BOZEMAN — When Haley Ketteler reflects on how she came to study engineering at Montana State University, one moment stands out. She was 10, in her hometown of Pierre, South Dakota, at a 4-H workshop where kids could tinker with robots made of Legos.

"I was hooked, which was funny because I'd never done anything like that before," said Ketteler, now a senior majoring in mechanical engineering with a minor in mechatronics. "It was just that little spark. I knew I wanted to keep doing this."

She found a home for her newfound robotics passion in an international nonprofit organization called For Inspiration and Recognition of Science and Technology, or FIRST, which is designed to inspire interest in science, technology engineering and math among K-12 students. When MSU hosts nearly 120 teams from across Montana and beyond for a FIRST robotics competition this Friday and Saturday, Ketteler will be there as a volunteer, supporting the activity that led her to where she is today.

"Having the opportunity to continue that and encourage other kids to get into STEM, I just really enjoy it," Ketteler said.

At MSU's FIRST Lego League event on Saturday, students in grades 4-8 will compete on pool table-sized mats with Lego robots resembling the ones Ketteler experienced at that age. Participants spend months designing and programming the semi-autonomous robots to navigate obstacles and perform tasks.

Not long after that 4-H workshop nearly a decade ago, Ketteler and her friends convinced their teacher to launch the first all-girl Lego League team in Pierre. And when she reached high school, they formed the first team in South Dakota to compete in FIRST's Tech Challenge, in which students design more complex robots and build them from scratch.

"We did a lot of 3D printing and welded our own parts," Ketteler said.

Even then, she didn't know what engineering was, Ketteler recalled. It wasn't until her team qualified for a regional tournament, where she mingled with FIRST coaches who were professional engineers as well as older high-school students charting their paths to college engineering programs, that she began to understand what engineers did, she said.

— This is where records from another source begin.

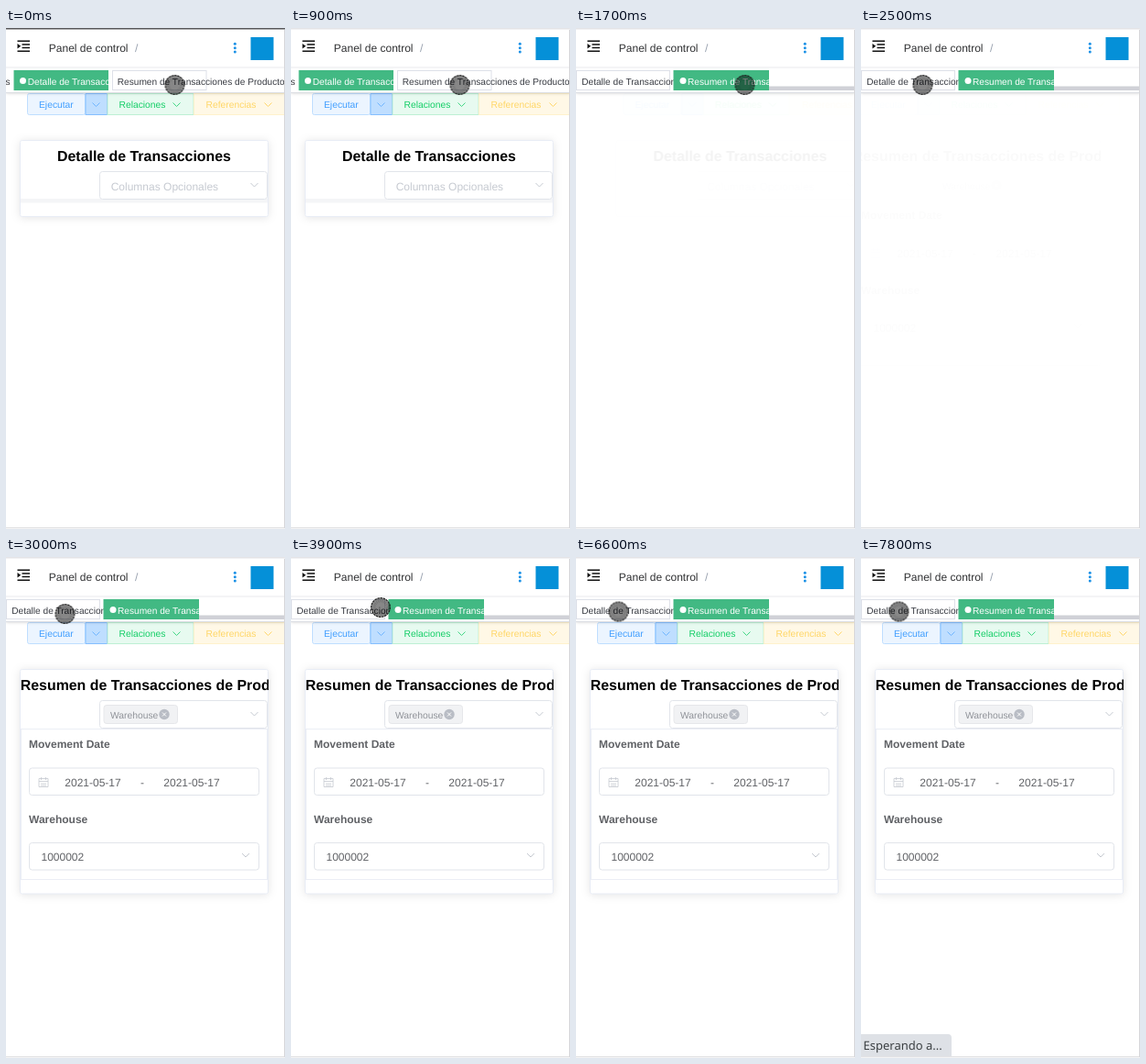
An HTML page that plays this animation: 305 by 546 pixels, repeating every 8000 ms.

```html
<!DOCTYPE html>
<html lang="es">
<head>
<meta charset="utf-8">
<title>Panel de control</title>
<style>
html, body { margin: 0; width: 100%; height: 100%; overflow: hidden; background: #fff; }
svg { display: block; width: 305px; height: 546px; }
text {
  font: 12px "Liberation Sans", Arial, sans-serif; fill: #303133;
  white-space: pre; text-rendering: geometricPrecision;
}
.title { font-size: 15.9px; font-weight: bold; fill: #000; }
.label { font-weight: bold; fill: #606266; }
.value { fill: #606266; }
.hint { fill: #c6cad1; }
.btn text { font-size: 10.3px; }
.tab text { font-size: 10.15px; fill: #3a3d44; }
.tab rect { fill: #fff; stroke: #dde0e8; }
.on text { fill: #fff; }
.on rect { fill: #42b983; stroke: #42b983; }
.on circle { fill: #fff; }
.chev { fill: none; stroke: #c6cad1; }
.card { fill: #fff; stroke: #e8ecf5; filter: drop-shadow(0 1px 5px rgba(0,0,0,.1)); }
.box { fill: #fff; stroke: #e1e4ea; }
.tip { font: 13px "Noto Sans", "Open Sans", sans-serif; fill: #3c4043; }

.top, .before, .after, .tap, .glow, .bar, .old, .new, .cursor, .status {
  animation: 8s step-end infinite;
}
.top { animation-name: top; }
.before { animation-name: before; }
.after { animation-name: after; }
.tap { animation-name: tap; }
.glow { animation-name: glow; }
.bar { animation-name: bar; }
.old { animation-name: leave; }
.new { animation-name: enter; }
.cursor { animation-name: cursor; }
.status { animation-name: status; }

@keyframes top { 0% { fill: #58585b; } 11.25%, 100% { fill: #e4e4e7; } }
@keyframes before { 0% { opacity: 1; } 17.5%, 100% { opacity: 0; } }
@keyframes after { 0% { opacity: 0; } 17.5%, 100% { opacity: 1; } }
@keyframes tap {
  0% { opacity: 0; } 17.5% { opacity: .4; } 18.75% { opacity: .3; }
  20% { opacity: .15; } 21.25%, 100% { opacity: 0; }
}
@keyframes glow { 0% { opacity: 0; } 17.5% { opacity: 1; } 20%, 100% { opacity: 0; } }
@keyframes bar { 0% { opacity: 0; } 18.75%, 100% { opacity: 1; } }
@keyframes leave {
  0% { opacity: 1; transform: none; }
  17.5% { opacity: .82; transform: translateX(4px); }
  18.75% { opacity: .38; transform: translateX(18.5px); }
  20% { opacity: .16; transform: translateX(25px); }
  21.25% { opacity: .05; transform: translateX(28.5px); }
  22.5%, 100% { opacity: 0; transform: translateX(30px); }
}
@keyframes enter {
  0% { opacity: 0; transform: translateX(-30px); }
  22.5% { opacity: .02; transform: translateX(-25px); }
  36.25% { opacity: .93; transform: translateX(-1px); }
  37.5%, 100% { opacity: 1; transform: none; }
}
@keyframes cursor {
  0% { transform: translate(184.5px, 62px); }
  27.5% { transform: translate(176px, 62px); }
  28.75% { transform: translate(146px, 62px); }
  30% { transform: translate(95px, 62px); }
  31.25% { transform: translate(67.5px, 62px); }
  36.25% { transform: translate(65px, 62px); }
  37.5% { transform: translate(64.5px, 62px); }
  47.5% { transform: translate(75px, 60px); }
  48.75% { transform: translate(98px, 55px); }
  50% { transform: translate(80px, 52px); }
  51.25% { transform: translate(56px, 52px); }
  53.75% { transform: translate(119px, 51px); }
  56.25% { transform: translate(132.5px, 52px); }
  82.5% { transform: translate(46.5px, 59.5px); }
  83.75% { transform: translate(43px, 60px); }
  85%, 100% { transform: translate(41.5px, 59.5px); }
}
@keyframes status { 0% { opacity: 0; } 97.5%, 100% { opacity: 1; } }
</style>
</head>
<body>
<svg viewBox="0 0 305 546">
  <defs>
    <path id="chev" d="M-4-2L0 2L4-2"/>
    <g id="buttons" class="btn">
      <rect x="23.5" y="71.5" width="63" height="23" rx="2" fill="#ecf5ff" stroke="#bfdeff"/>
      <rect x="87" y="71.5" width="23.5" height="23" fill="#bfdeff" stroke="#85bfff"/>
      <rect x="111" y="71.5" width="94" height="23" fill="#e7faf0" stroke="#bdf0d4"/>
      <rect x="205.5" y="71.5" width="102" height="23" fill="#fff8e6" stroke="#fff1cc"/>
      <text x="36" y="87" style="fill:#409eff">Ejecutar</text>
      <text x="123.5" y="87" style="fill:#13ce66">Relaciones</text>
      <text x="218.5" y="87" style="fill:#ffd666">Referencias</text>
      <g fill="none">
        <use href="#chev" x="98.5" y="83.5" stroke="#6db4ff"/>
        <use href="#chev" x="186.5" y="83.5" stroke="#3fd783"/>
        <use href="#chev" x="286.5" y="83.5" stroke="#ffd666"/>
      </g>
    </g>
    <clipPath id="cardClip"><rect x="15" y="122" width="272" height="250"/></clipPath>
    <clipPath id="tabClip"><rect x="107" y="46" width="104" height="23"/></clipPath>
  </defs>

  <g class="old">
    <use href="#buttons"/>
    <rect class="card" x="15.5" y="122.5" width="271" height="83" rx="2"/>
    <text class="title" x="151" y="145" text-anchor="middle">Detalle de Transacciones</text>
    <rect x="16" y="186" width="270" height="4.5" fill="#f4f5f7"/>
    <rect class="box" x="102.5" y="156.5" width="183" height="30" rx="3"/>
    <text class="hint" x="114.700" y="176.500">Columnas Opcionales</text>
    <use href="#chev" class="chev" x="271.5" y="171"/>
  </g>

  <g class="new">
    <use href="#buttons"/>
    <rect class="card" x="15.5" y="122.5" width="271" height="244.5" rx="2"/>
    <g clip-path="url(#cardClip)">
      <text class="title" x="15.8" y="145">Resumen de Transacciones de Producto</text>
    </g>
    <rect x="16.5" y="187.5" width="269" height="164" fill="none" stroke="#ebeef5"/>
    <rect class="box" x="102.5" y="156.5" width="183" height="30" rx="3"/>
    <rect x="107" y="161.5" width="80.5" height="20" rx="3" fill="#f1f2f4" stroke="#e6e7ea"/>
    <text x="114" y="175.5" style="font-size:10.3px;fill:#909399">Warehouse</text>
    <circle cx="173" cy="171.5" r="5.7" fill="#b9bdc5"/>
    <path d="M171 169.500l4 4m0-4l-4 4" stroke="#fff"/>
    <use href="#chev" class="chev" x="271.5" y="171"/>

    <text class="label" x="25" y="207.5">Movement Date</text>
    <rect class="box" x="25.5" y="230" width="251" height="29.5" rx="3"/>
    <path d="M36 241.500h10v9h-10zM36 244.500h10M38.500 240v3M43.500 240v3M38 247h6M38 249h6" fill="none" stroke="#c6cad1" stroke-width=".8"/>
    <g text-anchor="middle">
      <text class="value" x="95" y="249.5">2021-05-17</text>
      <text class="value" x="149" y="249.5">-</text>
      <text class="value" x="203" y="249.5">2021-05-17</text>
    </g>

    <text class="label" x="25" y="289.8">Warehouse</text>
    <rect class="box" x="25.5" y="311.5" width="251" height="29.5" rx="3"/>
    <text class="value" x="38.5" y="330.5">1000002</text>
    <use href="#chev" class="chev" x="262" y="325"/>
  </g>

  <rect width="305" height="70.5" fill="#fff" style="filter:drop-shadow(0 1px 1.500px rgba(0,0,0,.15))"/>
  <path d="M0 43h305" stroke="#f0f0f3" stroke-width="1.5"/>
  <path d="M0 70.500h305" stroke="#dcdee3"/>
  <path class="glow" d="M0 2H177Q172 5 150 5Q90 3.500 0 3.500Z" fill="#eef0f3"/>
  <rect class="top" width="305" height="1.5"/>

  <path d="M12.500 14.300h13.500M17.500 18h8.500M17.500 21.500h8.500M12.500 25.200h13.500" stroke="#111" stroke-width="1.4"/>
  <path d="M12.500 17l3.700 2.800l-3.700 2.800z" fill="#111"/>
  <text x="46.800" y="26">Panel de control</text>
  <text x="141" y="26" style="fill:#97a0ae">/</text>
  <g fill="#1b91e6">
    <circle cx="250.3" cy="17.3" r="1.5"/>
    <circle cx="250.3" cy="21.7" r="1.5"/>
    <circle cx="250.3" cy="26.1" r="1.5"/>
  </g>
  <rect x="267.5" y="10" width="25" height="25" fill="#0590d8"/>

  <g class="before">
    <g class="tab"><text x="-.5" y="62">s</text></g>
    <g class="tab on">
      <rect x="9" y="46.5" width="102.5" height="21"/>
      <circle cx="18.5" cy="57.5" r="3.5"/>
      <text x="23.8" y="62">Detalle de Transacciones</text>
    </g>
    <g class="tab">
      <rect x="112" y="46" width="4" height="23" style="fill:#fff;stroke:none"/>
      <rect x="116.5" y="46.5" width="102.5" height="21"/>
      <text x="121.8" y="62">Resumen de Transacciones de Producto</text>
    </g>
  </g>
  <g class="after">
    <g class="tab">
      <rect x=".5" y="46.5" width="102" height="21"/>
      <text x="6.2" y="62">Detalle de Transacciones</text>
    </g>
    <rect class="bar" x="211" y="63.5" width="93" height="4.5" fill="#d0d1d7"/>
    <g class="tab on">
      <rect x="107" y="46.5" width="103.5" height="21"/>
      <circle cx="117" cy="57.5" r="3.5"/>
      <text x="122" y="62" clip-path="url(#tabClip)">Resumen de Transacciones de Producto</text>
    </g>
    <rect class="tap" x="106.5" y="47" width="198" height="21" fill="#33b5e5"/>
  </g>

  <path d="M304.500 2V545M0 544.800H305" stroke="#d6d6d9"/>

  <g class="status">
    <path d="M0 520H95Q99 520 99 524V544H0Z" fill="#dee1e6"/>
    <text class="tip" x="2.5" y="537">Esperando a...</text>
  </g>

  <g class="cursor">
    <circle r="10.8" fill="#000" fill-opacity=".47"/>
    <circle r="10.3" fill="none" stroke="#222" stroke-width="1.2" stroke-dasharray="2 1.2"/>
    <circle r="7" fill="none" stroke="#000" stroke-opacity=".15" stroke-width="3" stroke-dasharray="1 1"/>
  </g>
</svg>
</body>
</html>
```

"Once I learned what engineering was, I started looking into it more," Ketteler said. By the time she was a senior in high school, she knew she wanted to study mechanical engineering and chose MSU.

"Haley’s experience with FIRST is a common one for our students in engineering and computer science, and that's one of the main reasons we host the state championship each year," said Christine Foreman, associate dean in MSU's Norm Asbjornson College of Engineering. Students as young as 6 may meet their first engineer at the tournament and discover a love for STEM, she said.

Soon after arriving in Bozeman, Ketteler got involved with FIRST as a volunteer, helping MSU'S annual tournament run smoothly. Since then she has helped out with every MSU FIRST event except during her sophomore year, when she studied abroad in Lancaster, England.

"Haley is an amazing young woman," Foreman said. "She manages to balance academics with work, volunteering and giving back to others." At this week's tournament, Ketteler will serve as the distinguished “Uber Volunteer,” wearing a bright blue T-shirt with text that invites visitors to ask her for help with anything, Foreman noted. More than 150 MSU students, faculty and staff volunteer for the FIRST tournaments, Foreman said. "We couldn't do it without them."

In addition to serving on MSU's Women in Engineering Student Advisory Board, Ketteler is a member of the Bridger Solar Team, a student club engaged in a multi-year project to design and build a car that can reach speeds of 60 mph or more using only electricity generated by onboard solar panels. She said creating the solar car involves the same basic process as making a robot: combining mechanical systems like steering and suspension with electrical systems that include propulsion and sensors, and integrating those with a computer system that monitors everything.

"You can't make a robot without those three coming together," Ketteler said.

That's one reason why she would recommend FIRST to any young person, Ketteler said. With the prevalence of computers and electronics in society, working on a small robot provides a fun and workable introduction to those technologies as well as the engineering process, she said.

FIRST also prides itself in fostering teamwork, confidence in carrying out a long-term project and sportsmanship, and it inspires allegiance and camaraderie long after the buzzer ends a team's final competition round, Ketteler said.

"If you mention FIRST to an engineer, almost everyone has heard of it or was involved with it," Ketteler said. "It creates a really amazing community."